"Rather than fade, ERP has become even more critical for us," Dailey said. "We operate over the Internet, and our consultants use it as their main means of communicating with us. It was a requirement to have an Internet-enabled suite in order to streamline the business."

Enterprises breathe new life into ERP
ERP vendors push private exchanges

Revamping ERP to support collaborative commerce is becoming increasingly common. But, experts say, corporations shouldn't stop there. As organisations turn their attention toward linking their enterprise resource planning systems to the Internet, they should also focus on building and integrating them with a private trading exchange.

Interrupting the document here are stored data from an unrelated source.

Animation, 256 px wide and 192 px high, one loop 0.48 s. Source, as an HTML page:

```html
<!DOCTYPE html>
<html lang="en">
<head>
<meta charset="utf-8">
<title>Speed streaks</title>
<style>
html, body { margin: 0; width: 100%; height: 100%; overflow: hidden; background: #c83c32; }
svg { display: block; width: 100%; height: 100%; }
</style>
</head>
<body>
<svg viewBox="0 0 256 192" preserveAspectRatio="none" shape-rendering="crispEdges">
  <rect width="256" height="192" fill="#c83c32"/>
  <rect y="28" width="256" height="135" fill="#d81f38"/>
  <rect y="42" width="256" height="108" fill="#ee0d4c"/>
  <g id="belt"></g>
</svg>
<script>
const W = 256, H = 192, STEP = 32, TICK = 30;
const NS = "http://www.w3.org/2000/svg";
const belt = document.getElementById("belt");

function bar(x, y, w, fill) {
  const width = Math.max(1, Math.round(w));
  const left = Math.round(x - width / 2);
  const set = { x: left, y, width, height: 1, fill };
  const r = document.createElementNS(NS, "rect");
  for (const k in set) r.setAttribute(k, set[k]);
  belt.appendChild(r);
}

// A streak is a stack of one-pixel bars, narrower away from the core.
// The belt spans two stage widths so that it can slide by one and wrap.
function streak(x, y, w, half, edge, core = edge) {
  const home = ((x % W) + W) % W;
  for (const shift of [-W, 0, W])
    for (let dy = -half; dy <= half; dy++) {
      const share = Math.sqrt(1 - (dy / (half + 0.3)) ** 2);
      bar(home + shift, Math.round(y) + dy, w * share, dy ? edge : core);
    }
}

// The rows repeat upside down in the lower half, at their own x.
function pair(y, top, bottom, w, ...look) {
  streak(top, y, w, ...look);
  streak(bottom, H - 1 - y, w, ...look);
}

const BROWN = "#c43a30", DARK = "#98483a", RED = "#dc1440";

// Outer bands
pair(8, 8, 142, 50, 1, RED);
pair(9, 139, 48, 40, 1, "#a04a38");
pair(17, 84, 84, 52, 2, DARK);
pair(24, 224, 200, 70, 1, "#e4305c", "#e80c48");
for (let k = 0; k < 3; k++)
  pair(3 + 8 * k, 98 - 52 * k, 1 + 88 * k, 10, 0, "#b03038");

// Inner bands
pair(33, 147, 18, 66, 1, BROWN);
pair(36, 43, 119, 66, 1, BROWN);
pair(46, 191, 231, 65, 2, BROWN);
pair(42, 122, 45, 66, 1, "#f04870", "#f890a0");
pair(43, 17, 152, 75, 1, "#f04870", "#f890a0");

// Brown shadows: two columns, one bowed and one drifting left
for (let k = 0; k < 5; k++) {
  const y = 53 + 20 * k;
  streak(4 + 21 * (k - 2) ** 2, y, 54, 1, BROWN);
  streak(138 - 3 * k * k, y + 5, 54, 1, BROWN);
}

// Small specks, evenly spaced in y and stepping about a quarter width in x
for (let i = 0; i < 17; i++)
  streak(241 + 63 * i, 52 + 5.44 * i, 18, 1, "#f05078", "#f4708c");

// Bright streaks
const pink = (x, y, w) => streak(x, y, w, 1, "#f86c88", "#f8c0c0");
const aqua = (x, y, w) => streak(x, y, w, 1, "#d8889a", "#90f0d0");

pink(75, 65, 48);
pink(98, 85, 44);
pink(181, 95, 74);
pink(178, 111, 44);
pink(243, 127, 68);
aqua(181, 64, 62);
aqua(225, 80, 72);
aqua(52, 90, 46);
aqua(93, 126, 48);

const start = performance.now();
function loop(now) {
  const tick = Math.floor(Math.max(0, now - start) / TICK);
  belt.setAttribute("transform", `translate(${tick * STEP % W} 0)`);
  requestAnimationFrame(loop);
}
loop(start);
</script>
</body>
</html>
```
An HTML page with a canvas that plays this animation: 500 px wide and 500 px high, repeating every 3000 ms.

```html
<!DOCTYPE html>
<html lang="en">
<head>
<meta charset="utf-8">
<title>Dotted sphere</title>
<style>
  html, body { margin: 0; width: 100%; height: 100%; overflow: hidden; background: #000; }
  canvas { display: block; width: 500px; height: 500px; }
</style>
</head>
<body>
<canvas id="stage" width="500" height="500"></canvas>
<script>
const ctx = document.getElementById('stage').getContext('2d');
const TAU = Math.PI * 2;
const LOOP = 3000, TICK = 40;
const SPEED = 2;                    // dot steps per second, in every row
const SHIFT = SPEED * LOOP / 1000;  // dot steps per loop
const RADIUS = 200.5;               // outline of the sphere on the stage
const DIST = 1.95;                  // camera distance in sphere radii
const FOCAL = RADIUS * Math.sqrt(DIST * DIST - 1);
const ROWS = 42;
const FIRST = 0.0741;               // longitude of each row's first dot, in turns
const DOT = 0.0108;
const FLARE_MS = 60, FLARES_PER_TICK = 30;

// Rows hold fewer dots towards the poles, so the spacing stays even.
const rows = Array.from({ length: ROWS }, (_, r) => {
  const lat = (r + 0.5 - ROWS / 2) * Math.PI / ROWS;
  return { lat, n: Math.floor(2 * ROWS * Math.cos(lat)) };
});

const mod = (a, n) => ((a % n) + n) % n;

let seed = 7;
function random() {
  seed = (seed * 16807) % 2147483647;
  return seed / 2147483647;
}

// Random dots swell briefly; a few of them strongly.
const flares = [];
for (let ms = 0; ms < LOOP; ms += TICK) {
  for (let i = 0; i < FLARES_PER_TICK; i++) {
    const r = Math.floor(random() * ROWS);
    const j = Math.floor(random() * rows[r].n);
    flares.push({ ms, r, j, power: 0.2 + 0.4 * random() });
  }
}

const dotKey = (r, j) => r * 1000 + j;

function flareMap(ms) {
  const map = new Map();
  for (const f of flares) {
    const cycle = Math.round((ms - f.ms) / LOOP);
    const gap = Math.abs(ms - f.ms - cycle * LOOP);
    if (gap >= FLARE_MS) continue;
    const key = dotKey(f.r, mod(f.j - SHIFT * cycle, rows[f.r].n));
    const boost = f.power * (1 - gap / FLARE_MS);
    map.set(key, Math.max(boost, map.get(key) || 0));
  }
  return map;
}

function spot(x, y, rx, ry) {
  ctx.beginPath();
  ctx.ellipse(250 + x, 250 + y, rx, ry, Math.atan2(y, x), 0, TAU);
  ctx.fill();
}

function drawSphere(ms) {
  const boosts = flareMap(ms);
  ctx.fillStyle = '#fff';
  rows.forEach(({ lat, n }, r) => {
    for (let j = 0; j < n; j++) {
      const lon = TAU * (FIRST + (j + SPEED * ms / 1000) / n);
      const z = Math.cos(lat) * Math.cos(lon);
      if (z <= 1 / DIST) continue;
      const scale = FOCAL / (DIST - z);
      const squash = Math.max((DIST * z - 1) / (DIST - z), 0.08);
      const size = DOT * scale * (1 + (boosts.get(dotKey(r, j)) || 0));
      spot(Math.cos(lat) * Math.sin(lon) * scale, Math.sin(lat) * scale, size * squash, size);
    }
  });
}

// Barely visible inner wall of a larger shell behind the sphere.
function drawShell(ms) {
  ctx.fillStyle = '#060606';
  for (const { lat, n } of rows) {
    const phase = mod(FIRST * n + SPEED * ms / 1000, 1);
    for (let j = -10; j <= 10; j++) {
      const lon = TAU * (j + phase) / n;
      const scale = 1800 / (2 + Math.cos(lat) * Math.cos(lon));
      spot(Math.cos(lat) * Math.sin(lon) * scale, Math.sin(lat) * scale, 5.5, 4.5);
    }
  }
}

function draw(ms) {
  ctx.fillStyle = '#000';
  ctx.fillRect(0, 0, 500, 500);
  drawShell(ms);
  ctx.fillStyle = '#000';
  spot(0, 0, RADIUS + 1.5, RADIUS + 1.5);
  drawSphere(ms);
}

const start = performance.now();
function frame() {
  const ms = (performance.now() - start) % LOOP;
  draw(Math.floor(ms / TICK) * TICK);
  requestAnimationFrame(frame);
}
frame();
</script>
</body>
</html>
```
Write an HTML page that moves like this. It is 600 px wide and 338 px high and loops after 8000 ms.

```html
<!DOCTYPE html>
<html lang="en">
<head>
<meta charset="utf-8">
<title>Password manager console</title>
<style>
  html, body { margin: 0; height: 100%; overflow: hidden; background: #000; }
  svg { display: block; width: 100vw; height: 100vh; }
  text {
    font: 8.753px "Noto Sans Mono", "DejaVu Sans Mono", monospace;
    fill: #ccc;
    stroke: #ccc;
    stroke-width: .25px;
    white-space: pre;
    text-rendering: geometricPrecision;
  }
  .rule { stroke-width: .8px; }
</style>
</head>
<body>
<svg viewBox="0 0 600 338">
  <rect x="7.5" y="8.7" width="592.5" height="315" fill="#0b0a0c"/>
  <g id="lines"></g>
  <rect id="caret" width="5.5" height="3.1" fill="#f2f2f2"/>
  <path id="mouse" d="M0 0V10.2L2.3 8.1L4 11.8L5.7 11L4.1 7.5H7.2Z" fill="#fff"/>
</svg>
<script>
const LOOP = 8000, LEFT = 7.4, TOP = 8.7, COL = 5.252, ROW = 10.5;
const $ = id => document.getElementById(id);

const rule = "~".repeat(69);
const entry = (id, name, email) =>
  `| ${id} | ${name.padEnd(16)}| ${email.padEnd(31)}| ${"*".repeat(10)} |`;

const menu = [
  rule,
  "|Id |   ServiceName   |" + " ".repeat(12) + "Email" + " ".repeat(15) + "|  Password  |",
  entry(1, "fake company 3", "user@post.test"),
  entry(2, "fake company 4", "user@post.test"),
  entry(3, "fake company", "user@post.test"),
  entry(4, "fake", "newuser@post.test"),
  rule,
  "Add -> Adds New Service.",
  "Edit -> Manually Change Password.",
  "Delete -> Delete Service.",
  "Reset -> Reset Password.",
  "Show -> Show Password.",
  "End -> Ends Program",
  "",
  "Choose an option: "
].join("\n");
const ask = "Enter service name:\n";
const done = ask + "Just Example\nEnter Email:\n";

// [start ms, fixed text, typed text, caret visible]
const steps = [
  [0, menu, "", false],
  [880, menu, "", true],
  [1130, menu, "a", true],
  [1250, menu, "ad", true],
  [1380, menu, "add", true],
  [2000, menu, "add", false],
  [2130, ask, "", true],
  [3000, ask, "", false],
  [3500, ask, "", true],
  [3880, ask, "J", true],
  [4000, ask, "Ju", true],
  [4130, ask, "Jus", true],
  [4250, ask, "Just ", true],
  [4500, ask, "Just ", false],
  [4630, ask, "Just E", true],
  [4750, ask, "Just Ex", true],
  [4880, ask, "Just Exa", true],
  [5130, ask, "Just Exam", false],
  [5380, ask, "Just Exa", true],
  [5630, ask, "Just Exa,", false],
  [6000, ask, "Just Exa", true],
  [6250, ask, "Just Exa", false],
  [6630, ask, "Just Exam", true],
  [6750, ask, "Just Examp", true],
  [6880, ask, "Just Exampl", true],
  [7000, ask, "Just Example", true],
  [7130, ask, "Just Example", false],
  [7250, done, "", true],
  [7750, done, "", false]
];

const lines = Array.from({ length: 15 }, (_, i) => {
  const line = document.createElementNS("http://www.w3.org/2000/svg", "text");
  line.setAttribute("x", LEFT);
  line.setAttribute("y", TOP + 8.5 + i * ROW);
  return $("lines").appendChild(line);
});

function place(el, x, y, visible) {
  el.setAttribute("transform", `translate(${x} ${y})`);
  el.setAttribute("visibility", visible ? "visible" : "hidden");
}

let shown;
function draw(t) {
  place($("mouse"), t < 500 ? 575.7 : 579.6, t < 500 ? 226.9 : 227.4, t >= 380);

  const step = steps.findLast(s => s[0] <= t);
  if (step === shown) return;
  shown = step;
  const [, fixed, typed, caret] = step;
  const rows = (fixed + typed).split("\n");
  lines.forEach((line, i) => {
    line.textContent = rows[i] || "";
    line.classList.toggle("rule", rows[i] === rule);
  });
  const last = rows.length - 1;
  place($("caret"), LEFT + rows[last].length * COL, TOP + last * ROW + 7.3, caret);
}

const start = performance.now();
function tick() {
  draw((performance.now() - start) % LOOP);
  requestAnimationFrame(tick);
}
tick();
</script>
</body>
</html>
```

"We expect over the next few years that companies will hunker down and get the most of the software they bought," said John Bermudez, an analyst at AMR Research. "Private exchanges are a way to get a little more out of the [ERP] software they've spent so much money on installing in the past."

Private trading exchanges differ from public e-marketplaces: They are used by a single organisation to collaborate with its partners and suppliers. While not new in concept, much of the technology and business processes that enable these private marketplaces are. AMR estimates that the private trading exchange market will explode this year, fueling a $35 billion software industry by 2005.

Eager to cash in on that growth, leading ERP vendors have begun introducing software for deploying private exchanges that can be integrated with an enterprise's existing ERP systems. At SAP AG's international e-business conference last month, for example, company subsidiary SAP Markets announced MarketSet 2.0, private exchange software developed jointly with Commerce One that supports not only online business-to-business transactions but also processes such as collaborative engineering and planning, as well as wireless access. The company said private exchanges built with MarketSet 2.0 can be integrated with ERP and collaborative commerce applications from SAP and other vendors.

Over the last year, vendors including J.D. Edwards & Co. and Oracle have released their own versions of private exchanges.

Enterprises that have deployed ERP applications are beginning to weigh the relative merits of private exchanges and open e-marketplaces. Colgate-Palmolive, which recently completed a global upgrade to the SAP R/3 4.6 platform, actively participates in consumer products e-marketplace Transora. Its membership in the consumer products consortium plays a large role in the company's efforts to conduct collaborative commerce, said Ed Toben, Colgate- Palmolive's vice president for Global IT.

While Colgate-Palmolive is committed to Transora, Toben said he will consider deploying SAP's private exchange module if it makes sense for his company to do so in the future. "If the business strategy requires a private exchange, then it's an avenue we will explore," Toben said. "Our strategy is to go as far as we can with SAP because of integration issues. The world is complex out there, and you make a conscious effort to simplify the number of vendors in your portfolio."

AMR's Bermudez said even if an organisation is committed to a public exchange, building a private trading exchange may also make sense. A private exchange, he said, can provide a single integration point for B2B e-commerce and serve as the foundation for collaborating with trading partners.